* **TASK GOAL**:
Copy the records below exactly.

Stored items
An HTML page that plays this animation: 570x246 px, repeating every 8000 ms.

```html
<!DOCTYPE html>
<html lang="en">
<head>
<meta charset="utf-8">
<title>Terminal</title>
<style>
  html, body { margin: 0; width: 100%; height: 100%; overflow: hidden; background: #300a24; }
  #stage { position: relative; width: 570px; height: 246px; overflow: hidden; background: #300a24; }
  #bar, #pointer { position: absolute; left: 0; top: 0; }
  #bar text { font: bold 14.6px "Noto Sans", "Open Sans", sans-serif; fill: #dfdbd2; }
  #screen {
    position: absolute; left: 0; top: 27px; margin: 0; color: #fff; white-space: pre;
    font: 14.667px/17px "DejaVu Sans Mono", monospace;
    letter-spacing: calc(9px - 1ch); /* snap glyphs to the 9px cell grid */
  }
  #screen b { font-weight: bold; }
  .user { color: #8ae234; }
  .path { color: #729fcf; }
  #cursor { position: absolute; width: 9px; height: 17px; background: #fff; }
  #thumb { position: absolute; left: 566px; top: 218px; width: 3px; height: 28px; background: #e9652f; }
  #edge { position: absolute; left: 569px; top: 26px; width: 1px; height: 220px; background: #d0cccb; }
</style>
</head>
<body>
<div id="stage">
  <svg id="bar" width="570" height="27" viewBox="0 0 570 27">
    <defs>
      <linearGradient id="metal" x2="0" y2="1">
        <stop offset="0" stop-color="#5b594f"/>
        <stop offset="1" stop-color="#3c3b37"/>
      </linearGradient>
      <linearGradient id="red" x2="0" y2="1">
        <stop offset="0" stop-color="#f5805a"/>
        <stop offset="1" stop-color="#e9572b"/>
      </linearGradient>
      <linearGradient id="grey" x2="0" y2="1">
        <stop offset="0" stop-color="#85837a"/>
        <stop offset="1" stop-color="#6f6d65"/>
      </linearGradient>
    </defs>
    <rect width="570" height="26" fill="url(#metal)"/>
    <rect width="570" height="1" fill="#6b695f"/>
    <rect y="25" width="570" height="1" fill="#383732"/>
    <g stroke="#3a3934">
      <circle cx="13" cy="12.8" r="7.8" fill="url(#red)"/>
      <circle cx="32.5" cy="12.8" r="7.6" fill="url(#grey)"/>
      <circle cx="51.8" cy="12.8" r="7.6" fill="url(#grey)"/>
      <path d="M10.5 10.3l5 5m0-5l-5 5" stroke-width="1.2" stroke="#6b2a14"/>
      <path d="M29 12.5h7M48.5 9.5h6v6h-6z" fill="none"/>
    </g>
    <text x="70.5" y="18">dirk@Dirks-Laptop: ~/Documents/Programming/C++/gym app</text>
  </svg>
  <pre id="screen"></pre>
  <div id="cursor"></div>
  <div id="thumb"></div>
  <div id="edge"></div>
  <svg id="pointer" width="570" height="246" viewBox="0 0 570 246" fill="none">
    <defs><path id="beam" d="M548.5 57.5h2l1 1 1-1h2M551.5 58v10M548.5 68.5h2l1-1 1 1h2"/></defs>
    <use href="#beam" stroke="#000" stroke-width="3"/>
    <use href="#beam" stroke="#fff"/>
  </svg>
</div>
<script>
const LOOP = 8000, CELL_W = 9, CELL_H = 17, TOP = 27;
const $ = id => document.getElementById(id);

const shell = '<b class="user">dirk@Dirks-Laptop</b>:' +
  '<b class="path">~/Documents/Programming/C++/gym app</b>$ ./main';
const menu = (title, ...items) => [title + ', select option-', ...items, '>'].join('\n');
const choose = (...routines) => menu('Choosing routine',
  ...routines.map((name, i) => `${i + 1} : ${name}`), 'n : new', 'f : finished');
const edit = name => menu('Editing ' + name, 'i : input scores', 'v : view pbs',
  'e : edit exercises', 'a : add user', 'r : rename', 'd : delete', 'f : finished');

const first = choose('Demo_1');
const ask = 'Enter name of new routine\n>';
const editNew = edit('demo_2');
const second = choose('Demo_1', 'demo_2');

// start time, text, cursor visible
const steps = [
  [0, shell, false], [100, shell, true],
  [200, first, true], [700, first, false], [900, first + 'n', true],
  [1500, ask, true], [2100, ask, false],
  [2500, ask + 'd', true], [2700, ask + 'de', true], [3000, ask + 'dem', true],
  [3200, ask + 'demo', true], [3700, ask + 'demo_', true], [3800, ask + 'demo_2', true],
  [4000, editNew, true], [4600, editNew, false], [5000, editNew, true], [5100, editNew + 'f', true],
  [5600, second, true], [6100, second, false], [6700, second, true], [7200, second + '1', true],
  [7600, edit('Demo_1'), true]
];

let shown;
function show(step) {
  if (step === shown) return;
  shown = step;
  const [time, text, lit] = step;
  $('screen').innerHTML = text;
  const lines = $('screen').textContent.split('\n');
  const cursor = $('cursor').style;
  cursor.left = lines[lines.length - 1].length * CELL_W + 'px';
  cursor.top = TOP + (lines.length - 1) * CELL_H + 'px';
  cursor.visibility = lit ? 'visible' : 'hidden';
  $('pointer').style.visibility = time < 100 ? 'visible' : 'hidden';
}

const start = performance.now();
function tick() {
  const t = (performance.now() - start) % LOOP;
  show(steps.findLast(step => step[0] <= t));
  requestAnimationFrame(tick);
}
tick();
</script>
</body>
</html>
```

* **ANSWER SECTION**:
An HTML page that plays this animation: 570x246 px, repeating every 8000 ms.

```html
<!DOCTYPE html>
<html lang="en">
<head>
<meta charset="utf-8">
<title>Terminal</title>
<style>
  html, body { margin: 0; width: 100%; height: 100%; overflow: hidden; background: #300a24; }
  #stage { position: relative; width: 570px; height: 246px; overflow: hidden; background: #300a24; }
  #bar, #pointer { position: absolute; left: 0; top: 0; }
  #bar text { font: bold 14.6px "Noto Sans", "Open Sans", sans-serif; fill: #dfdbd2; }
  #screen {
    position: absolute; left: 0; top: 27px; margin: 0; color: #fff; white-space: pre;
    font: 14.667px/17px "DejaVu Sans Mono", monospace;
    letter-spacing: calc(9px - 1ch); /* snap glyphs to the 9px cell grid */
  }
  #screen b { font-weight: bold; }
  .user { color: #8ae234; }
  .path { color: #729fcf; }
  #cursor { position: absolute; width: 9px; height: 17px; background: #fff; }
  #thumb { position: absolute; left: 566px; top: 218px; width: 3px; height: 28px; background: #e9652f; }
  #edge { position: absolute; left: 569px; top: 26px; width: 1px; height: 220px; background: #d0cccb; }
</style>
</head>
<body>
<div id="stage">
  <svg id="bar" width="570" height="27" viewBox="0 0 570 27">
    <defs>
      <linearGradient id="metal" x2="0" y2="1">
        <stop offset="0" stop-color="#5b594f"/>
        <stop offset="1" stop-color="#3c3b37"/>
      </linearGradient>
      <linearGradient id="red" x2="0" y2="1">
        <stop offset="0" stop-color="#f5805a"/>
        <stop offset="1" stop-color="#e9572b"/>
      </linearGradient>
      <linearGradient id="grey" x2="0" y2="1">
        <stop offset="0" stop-color="#85837a"/>
        <stop offset="1" stop-color="#6f6d65"/>
      </linearGradient>
    </defs>
    <rect width="570" height="26" fill="url(#metal)"/>
    <rect width="570" height="1" fill="#6b695f"/>
    <rect y="25" width="570" height="1" fill="#383732"/>
    <g stroke="#3a3934">
      <circle cx="13" cy="12.8" r="7.8" fill="url(#red)"/>
      <circle cx="32.5" cy="12.8" r="7.6" fill="url(#grey)"/>
      <circle cx="51.8" cy="12.8" r="7.6" fill="url(#grey)"/>
      <path d="M10.5 10.3l5 5m0-5l-5 5" stroke-width="1.2" stroke="#6b2a14"/>
      <path d="M29 12.5h7M48.5 9.5h6v6h-6z" fill="none"/>
    </g>
    <text x="70.5" y="18">dirk@Dirks-Laptop: ~/Documents/Programming/C++/gym app</text>
  </svg>
  <pre id="screen"></pre>
  <div id="cursor"></div>
  <div id="thumb"></div>
  <div id="edge"></div>
  <svg id="pointer" width="570" height="246" viewBox="0 0 570 246" fill="none">
    <defs><path id="beam" d="M548.5 57.5h2l1 1 1-1h2M551.5 58v10M548.5 68.5h2l1-1 1 1h2"/></defs>
    <use href="#beam" stroke="#000" stroke-width="3"/>
    <use href="#beam" stroke="#fff"/>
  </svg>
</div>
<script>
const LOOP = 8000, CELL_W = 9, CELL_H = 17, TOP = 27;
const $ = id => document.getElementById(id);

const shell = '<b class="user">dirk@Dirks-Laptop</b>:' +
  '<b class="path">~/Documents/Programming/C++/gym app</b>$ ./main';
const menu = (title, ...items) => [title + ', select option-', ...items, '>'].join('\n');
const choose = (...routines) => menu('Choosing routine',
  ...routines.map((name, i) => `${i + 1} : ${name}`), 'n : new', 'f : finished');
const edit = name => menu('Editing ' + name, 'i : input scores', 'v : view pbs',
  'e : edit exercises', 'a : add user', 'r : rename', 'd : delete', 'f : finished');

const first = choose('Demo_1');
const ask = 'Enter name of new routine\n>';
const editNew = edit('demo_2');
const second = choose('Demo_1', 'demo_2');

// start time, text, cursor visible
const steps = [
  [0, shell, false], [100, shell, true],
  [200, first, true], [700, first, false], [900, first + 'n', true],
  [1500, ask, true], [2100, ask, false],
  [2500, ask + 'd', true], [2700, ask + 'de', true], [3000, ask + 'dem', true],
  [3200, ask + 'demo', true], [3700, ask + 'demo_', true], [3800, ask + 'demo_2', true],
  [4000, editNew, true], [4600, editNew, false], [5000, editNew, true], [5100, editNew + 'f', true],
  [5600, second, true], [6100, second, false], [6700, second, true], [7200, second + '1', true],
  [7600, edit('Demo_1'), true]
];

let shown;
function show(step) {
  if (step === shown) return;
  shown = step;
  const [time, text, lit] = step;
  $('screen').innerHTML = text;
  const lines = $('screen').textContent.split('\n');
  const cursor = $('cursor').style;
  cursor.left = lines[lines.length - 1].length * CELL_W + 'px';
  cursor.top = TOP + (lines.length - 1) * CELL_H + 'px';
  cursor.visibility = lit ? 'visible' : 'hidden';
  $('pointer').style.visibility = time < 100 ? 'visible' : 'hidden';
}

const start = performance.now();
function tick() {
  const t = (performance.now() - start) % LOOP;
  show(steps.findLast(step => step[0] <= t));
  requestAnimationFrame(tick);
}
tick();
</script>
</body>
</html>
```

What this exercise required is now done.